Farmer's Market sautéed Swiss chard done up with gaeta black olives and orange zest. The olives and orange zest didn't really add much but the chard itself was a much more subdued version of chard compared to what we've had in the past - less bitterness, more grace. I won't be bullying any conversation by going into raptures about the Farmer's Market but we've really loved it.
With the entire meal, it was in the combinations of bites. The mushroom with the bison. The onion with the bison. The mushroom and crust with the bison. Great every time. Really, a veritable smorgasbord of flavors in front of us to pick and choose as we please and so much going on.
Wine: 2006 Chateau des Tours Réserve Côte-Du-Rhône ($27 - WDC)
Grape: Grenache (65%), Syrah (20%), Cinsault (15%)
Vintage (WS): 93 Ripe, pure and balanced reds, with fresh flavors and bright finishes. In the mold of 2004/1999 but slightly more concentrated; whites superb
Chateau des Tours is the third estate of Emmanuel Reynaud, the owner of the renowned Châteauneuf-du-Pape estate, Chateau Rayas. He took over all three estates after his uncle, Jacques Reynaud, the man that made Chateau Rayas what it is, had a heart attack in 1997 but he ran Chateau des Tours for years before running the entire show.
Chateau Des Tours also has a second wine, Domaine Des Tours, a wine that we've had a few times before and, while hit or miss with food, consistently loved (outstanding with fig tart).
Darker ruby in the glass, raspberry, alcohol and brush on the nose, and elegant, if a little subdued on the palate. More elegance here than the Domaine des Tours, showing more integrated raspberry and fainter spice than the cherry and bolder spice that I remember from the DdT. Some alcohol initially that blew off quickly and settled into an almost elegant, if not terribly exciting red that was nice to have around.

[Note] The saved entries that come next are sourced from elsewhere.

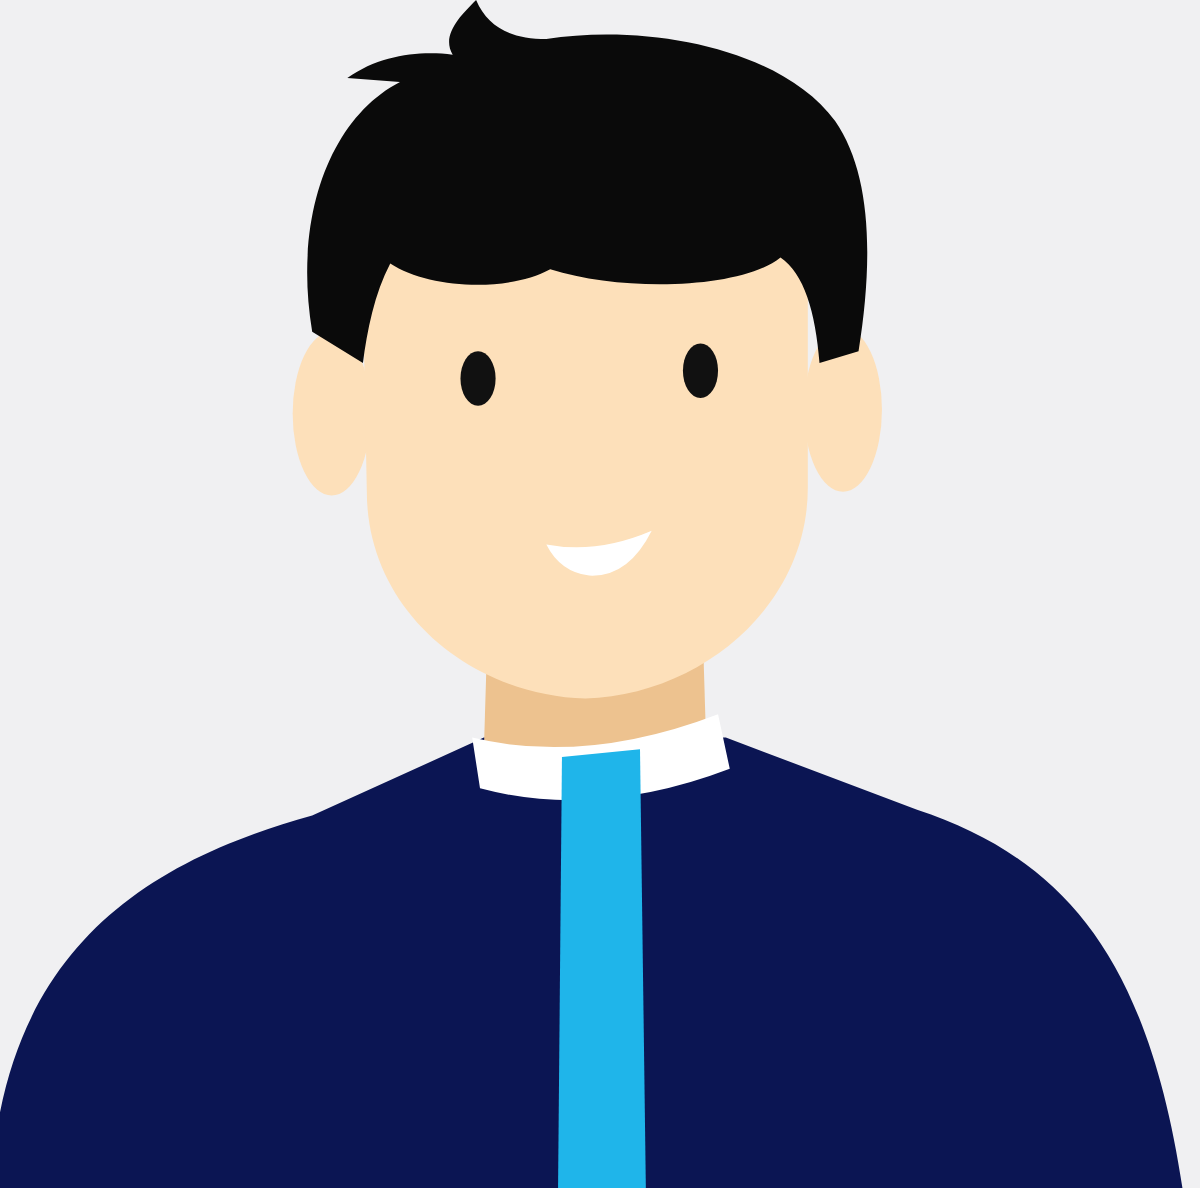
<!DOCTYPE html>
<html lang="en">
<head>
<meta charset="utf-8">
<title>Avatar</title>
<style>
  :root {
    --backdrop: #f0f0f2;
    --jacket: #0b1553;
    --skin: #fde0ba;
    --skin-shadow: #edc28f;
    --hair: #0a0a0a;
    --shirt: #ffffff;
    --tie: #1fb5ea;
    --eye: #111111;
  }
  html, body {
    margin: 0;
    padding: 0;
    width: 1200px;
    height: 1188px;
    overflow: hidden;
    background: var(--backdrop);
  }
  .avatar {
    display: block;
    width: 1200px;
    height: 1188px;
  }
  .backdrop { fill: var(--backdrop); }
  .jacket { fill: var(--jacket); }
  .neck { fill: var(--skin-shadow); }
  .skin { fill: var(--skin); }
  .hair { fill: var(--hair); }
  .shirt-collar { fill: var(--shirt); }
  .tie { fill: var(--tie); }
  .eye { fill: var(--eye); }
  .smile { fill: var(--shirt); }
</style>
</head>
<body>
<svg class="avatar" viewBox="0 0 615 608.85" xmlns="http://www.w3.org/2000/svg" role="img" aria-label="Smiling man in a navy jacket and blue tie">
  <rect class="backdrop" x="0" y="0" width="615" height="608.85"/>

  <g class="torso">
    <path class="jacket" d="M0,608.85 L0,570 C18,480 80,440 160,418 L248,378 L372,378 L470,415 C545,440 588,490 606,608.85 Z"/>
    <path class="neck" d="M250,318 L360,318 L362,384 L248,384 Z"/>
    <path class="shirt-collar" d="M242,378 Q300,392 368,366 L374,394 Q306,420 246,404 Z"/>
    <path class="tie" d="M288,388 L328,384 L331,608.85 L286,608.85 Z"/>
  </g>

  <g class="head">
    <ellipse class="skin" cx="170" cy="212" rx="20" ry="42"/>
    <ellipse class="skin" cx="432" cy="210" rx="20" ry="42"/>
    <path class="skin" d="M186,150 C186,115 230,100 300,100 C372,100 414,118 414,152 L414,250 C414,310 360,356 300,358 C240,356 188,312 188,252 Z"/>
    <path class="hair" d="M160,170 C150,110 170,60 205,42 L178,40 C195,28 215,26 232,28 C226,18 236,8 244,0 C250,14 262,20 280,20 C330,12 400,24 428,62 C446,88 448,130 440,180 L420,186 C418,160 412,140 400,132 C380,148 320,150 282,138 C260,150 220,148 200,135 C192,150 188,170 186,186 Z"/>
    <ellipse class="eye" cx="245" cy="194" rx="9" ry="14"/>
    <ellipse class="eye" cx="359" cy="190" rx="9" ry="14"/>
    <path class="smile" d="M280,279 Q306,284 334,272 Q322,296 302,295 Q287,293 280,279 Z"/>
  </g>
</svg>
</body>
</html>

Sometimes, lik here, wines never get out of the "Hey, that's really nice!" category. That's not to say there was anything wrong with it, just that nothing really jumped out of the glass. Both of us don't really prefer dominant raspberry fruit notes. More simple grenache-based wine tends to be that. While the Domaine des Tours can be a bit more bumpy and rough, we might prefer the rough edges in comparison. The Chateau des Tours is a better technical wine, but at roughly $12 more, the Domaine might offer more excitement and unpredictability. But with more craft involved in this wine, it probably would be more consistent with food and last night's pairing was certainly "consistent."
Pairing: 89 Rhônes and pepper, Rhônes and pepper, nothing better

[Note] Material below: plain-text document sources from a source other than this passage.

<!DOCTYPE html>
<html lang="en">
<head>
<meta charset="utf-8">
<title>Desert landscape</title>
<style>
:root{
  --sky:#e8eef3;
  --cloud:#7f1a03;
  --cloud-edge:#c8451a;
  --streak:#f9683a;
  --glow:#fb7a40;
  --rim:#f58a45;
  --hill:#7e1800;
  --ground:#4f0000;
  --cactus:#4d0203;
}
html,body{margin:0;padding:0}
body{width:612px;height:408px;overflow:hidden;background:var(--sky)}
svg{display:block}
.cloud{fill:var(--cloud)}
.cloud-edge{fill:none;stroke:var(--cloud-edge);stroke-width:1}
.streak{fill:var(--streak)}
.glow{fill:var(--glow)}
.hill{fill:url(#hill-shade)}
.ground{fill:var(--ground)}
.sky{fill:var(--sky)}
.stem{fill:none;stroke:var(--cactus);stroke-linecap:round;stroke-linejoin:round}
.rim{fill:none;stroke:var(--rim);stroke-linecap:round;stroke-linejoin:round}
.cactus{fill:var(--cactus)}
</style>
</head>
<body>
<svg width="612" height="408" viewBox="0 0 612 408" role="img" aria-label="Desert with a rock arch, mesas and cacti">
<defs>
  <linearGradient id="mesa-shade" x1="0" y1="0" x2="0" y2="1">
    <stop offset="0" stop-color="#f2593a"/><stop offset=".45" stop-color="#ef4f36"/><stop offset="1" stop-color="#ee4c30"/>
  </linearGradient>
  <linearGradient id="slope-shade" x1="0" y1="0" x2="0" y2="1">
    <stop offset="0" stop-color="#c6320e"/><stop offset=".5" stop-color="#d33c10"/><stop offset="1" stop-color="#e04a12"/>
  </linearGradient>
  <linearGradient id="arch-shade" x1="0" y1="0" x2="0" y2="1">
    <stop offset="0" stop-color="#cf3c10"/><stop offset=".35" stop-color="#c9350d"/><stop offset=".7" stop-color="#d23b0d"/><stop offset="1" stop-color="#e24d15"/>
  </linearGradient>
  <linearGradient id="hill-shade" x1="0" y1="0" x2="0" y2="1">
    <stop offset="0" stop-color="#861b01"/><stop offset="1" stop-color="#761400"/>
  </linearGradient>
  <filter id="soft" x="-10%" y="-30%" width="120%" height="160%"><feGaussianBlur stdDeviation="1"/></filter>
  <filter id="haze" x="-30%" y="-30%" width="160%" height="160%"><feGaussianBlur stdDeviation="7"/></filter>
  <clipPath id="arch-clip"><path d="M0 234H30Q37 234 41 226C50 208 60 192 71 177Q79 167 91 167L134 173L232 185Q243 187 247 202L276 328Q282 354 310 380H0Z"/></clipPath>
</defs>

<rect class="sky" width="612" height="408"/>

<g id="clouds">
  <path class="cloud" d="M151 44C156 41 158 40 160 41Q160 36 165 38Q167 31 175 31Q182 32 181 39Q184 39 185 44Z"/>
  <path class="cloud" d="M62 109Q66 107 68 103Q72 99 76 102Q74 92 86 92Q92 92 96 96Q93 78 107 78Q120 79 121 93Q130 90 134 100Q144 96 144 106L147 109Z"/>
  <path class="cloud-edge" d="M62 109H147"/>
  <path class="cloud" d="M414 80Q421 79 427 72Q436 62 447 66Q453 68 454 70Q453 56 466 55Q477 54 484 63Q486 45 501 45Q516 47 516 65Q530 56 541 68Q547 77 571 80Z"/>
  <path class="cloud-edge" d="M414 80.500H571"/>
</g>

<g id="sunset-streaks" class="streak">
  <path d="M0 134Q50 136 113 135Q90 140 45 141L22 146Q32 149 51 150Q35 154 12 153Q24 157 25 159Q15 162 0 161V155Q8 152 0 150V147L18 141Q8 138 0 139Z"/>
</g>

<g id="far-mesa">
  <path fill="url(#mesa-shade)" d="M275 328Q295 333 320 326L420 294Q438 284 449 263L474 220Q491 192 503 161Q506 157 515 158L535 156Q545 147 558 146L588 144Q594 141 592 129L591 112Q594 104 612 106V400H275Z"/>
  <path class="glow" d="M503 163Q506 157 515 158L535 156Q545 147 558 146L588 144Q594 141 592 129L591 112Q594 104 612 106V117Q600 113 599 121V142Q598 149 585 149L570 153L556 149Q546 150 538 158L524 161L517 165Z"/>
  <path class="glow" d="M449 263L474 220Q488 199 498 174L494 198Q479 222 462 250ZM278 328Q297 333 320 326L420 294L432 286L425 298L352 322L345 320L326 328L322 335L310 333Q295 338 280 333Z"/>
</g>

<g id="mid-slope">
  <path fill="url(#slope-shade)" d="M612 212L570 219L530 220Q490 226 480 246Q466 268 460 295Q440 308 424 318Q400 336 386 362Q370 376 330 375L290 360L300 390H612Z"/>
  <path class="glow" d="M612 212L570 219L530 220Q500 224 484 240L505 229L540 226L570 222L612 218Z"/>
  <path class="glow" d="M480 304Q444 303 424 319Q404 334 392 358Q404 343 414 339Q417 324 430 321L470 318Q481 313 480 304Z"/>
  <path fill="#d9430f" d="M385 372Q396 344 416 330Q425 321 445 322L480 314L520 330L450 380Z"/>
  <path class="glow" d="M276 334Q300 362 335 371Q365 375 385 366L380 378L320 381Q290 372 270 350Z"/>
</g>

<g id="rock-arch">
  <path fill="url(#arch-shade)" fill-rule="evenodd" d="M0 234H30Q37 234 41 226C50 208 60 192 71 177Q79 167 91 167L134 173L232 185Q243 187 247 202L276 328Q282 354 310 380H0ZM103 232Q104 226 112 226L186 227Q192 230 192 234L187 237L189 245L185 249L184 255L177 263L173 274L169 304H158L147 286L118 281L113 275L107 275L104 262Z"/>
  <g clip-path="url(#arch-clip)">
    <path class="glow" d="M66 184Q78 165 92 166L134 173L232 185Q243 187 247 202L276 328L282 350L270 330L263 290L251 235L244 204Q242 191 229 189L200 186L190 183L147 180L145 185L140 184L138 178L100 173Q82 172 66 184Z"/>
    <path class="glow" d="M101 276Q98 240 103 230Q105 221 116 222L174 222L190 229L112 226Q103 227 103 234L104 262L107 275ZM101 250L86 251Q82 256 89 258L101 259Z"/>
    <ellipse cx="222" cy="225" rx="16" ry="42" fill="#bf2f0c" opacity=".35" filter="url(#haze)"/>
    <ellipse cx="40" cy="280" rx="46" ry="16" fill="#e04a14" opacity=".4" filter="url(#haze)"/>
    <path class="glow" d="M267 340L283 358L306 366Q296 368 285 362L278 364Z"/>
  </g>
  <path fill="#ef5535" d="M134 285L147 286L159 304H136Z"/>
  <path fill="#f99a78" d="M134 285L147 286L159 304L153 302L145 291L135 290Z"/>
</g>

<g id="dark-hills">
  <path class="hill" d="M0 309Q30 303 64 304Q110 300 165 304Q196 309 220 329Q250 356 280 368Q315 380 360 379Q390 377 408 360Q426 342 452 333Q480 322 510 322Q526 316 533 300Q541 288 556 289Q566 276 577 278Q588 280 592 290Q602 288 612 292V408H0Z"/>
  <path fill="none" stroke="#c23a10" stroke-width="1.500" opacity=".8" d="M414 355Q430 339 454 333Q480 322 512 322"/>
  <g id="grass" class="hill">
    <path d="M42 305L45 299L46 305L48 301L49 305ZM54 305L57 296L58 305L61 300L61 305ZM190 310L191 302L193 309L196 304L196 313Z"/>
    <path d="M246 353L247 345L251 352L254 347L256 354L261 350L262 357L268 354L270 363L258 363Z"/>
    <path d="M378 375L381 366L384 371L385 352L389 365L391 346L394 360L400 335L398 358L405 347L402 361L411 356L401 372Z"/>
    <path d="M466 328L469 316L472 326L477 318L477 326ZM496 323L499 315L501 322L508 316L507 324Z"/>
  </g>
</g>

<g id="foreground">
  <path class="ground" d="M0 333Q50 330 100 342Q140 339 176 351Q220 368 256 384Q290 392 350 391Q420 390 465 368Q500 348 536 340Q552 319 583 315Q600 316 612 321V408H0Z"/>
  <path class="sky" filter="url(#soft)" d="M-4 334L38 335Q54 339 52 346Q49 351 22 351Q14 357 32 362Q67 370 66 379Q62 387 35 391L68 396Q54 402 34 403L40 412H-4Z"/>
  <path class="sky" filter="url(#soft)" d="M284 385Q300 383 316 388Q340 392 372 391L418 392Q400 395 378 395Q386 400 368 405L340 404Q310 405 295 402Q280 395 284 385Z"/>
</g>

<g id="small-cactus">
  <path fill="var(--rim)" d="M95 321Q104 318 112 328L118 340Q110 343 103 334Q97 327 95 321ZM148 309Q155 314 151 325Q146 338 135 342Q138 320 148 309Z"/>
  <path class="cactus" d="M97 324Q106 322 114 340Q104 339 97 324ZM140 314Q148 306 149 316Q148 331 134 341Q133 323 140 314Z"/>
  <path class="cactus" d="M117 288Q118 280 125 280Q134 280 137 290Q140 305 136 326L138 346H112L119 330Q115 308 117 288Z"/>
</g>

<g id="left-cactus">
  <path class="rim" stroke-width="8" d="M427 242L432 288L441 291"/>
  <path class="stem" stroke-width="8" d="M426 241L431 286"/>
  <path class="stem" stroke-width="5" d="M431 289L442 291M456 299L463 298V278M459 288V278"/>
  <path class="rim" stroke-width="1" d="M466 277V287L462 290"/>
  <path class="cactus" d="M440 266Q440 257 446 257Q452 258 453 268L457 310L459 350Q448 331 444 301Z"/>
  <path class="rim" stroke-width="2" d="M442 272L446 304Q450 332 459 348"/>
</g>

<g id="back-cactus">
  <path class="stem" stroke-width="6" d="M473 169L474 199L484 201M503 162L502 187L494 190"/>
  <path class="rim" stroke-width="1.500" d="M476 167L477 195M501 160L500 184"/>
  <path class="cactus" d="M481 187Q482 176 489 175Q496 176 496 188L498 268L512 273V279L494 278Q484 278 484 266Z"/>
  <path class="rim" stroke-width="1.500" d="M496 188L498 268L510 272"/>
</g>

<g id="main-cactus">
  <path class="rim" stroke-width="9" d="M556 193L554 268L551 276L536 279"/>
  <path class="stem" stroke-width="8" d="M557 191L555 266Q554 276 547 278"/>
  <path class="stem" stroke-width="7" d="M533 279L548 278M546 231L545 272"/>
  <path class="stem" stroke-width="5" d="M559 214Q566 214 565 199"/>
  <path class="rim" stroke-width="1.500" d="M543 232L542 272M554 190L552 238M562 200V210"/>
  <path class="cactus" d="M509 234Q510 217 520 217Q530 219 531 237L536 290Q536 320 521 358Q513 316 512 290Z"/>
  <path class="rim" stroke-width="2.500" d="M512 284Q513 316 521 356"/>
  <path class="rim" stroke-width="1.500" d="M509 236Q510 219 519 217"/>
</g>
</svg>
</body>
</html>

The wine was a trooper with the aggressive seasoning, standing up to it and even offering some personality here and there.
And there were great bites and drinks. Like the food combos alone, mushroom and bison with wine and mushroom, crust and bison with wine were lovely, pleasant, welcome. Any pepper bite was great stuff like Rhônes tend to be.
My mind never really wandered to other possible wines during the meal but it did afterward. With the juniper, a better Australian shiraz might have been the play. Bigger fruit might have helped and brought much more. I don't know. It's a tough call. The entire meal may have strolled right into a ridiculous kaleidoscope of flavors offering way too much. But tons of credit should be given to the pairing for its gracefulness, proper weight and welcoming nature.
In the end, no complaints and we liked much of it, almost all of it. Nothing paired badly here and it was tasty.
I just wonder what a shiraz with some polished blackberry would have done with the juniper and bison. Just curious.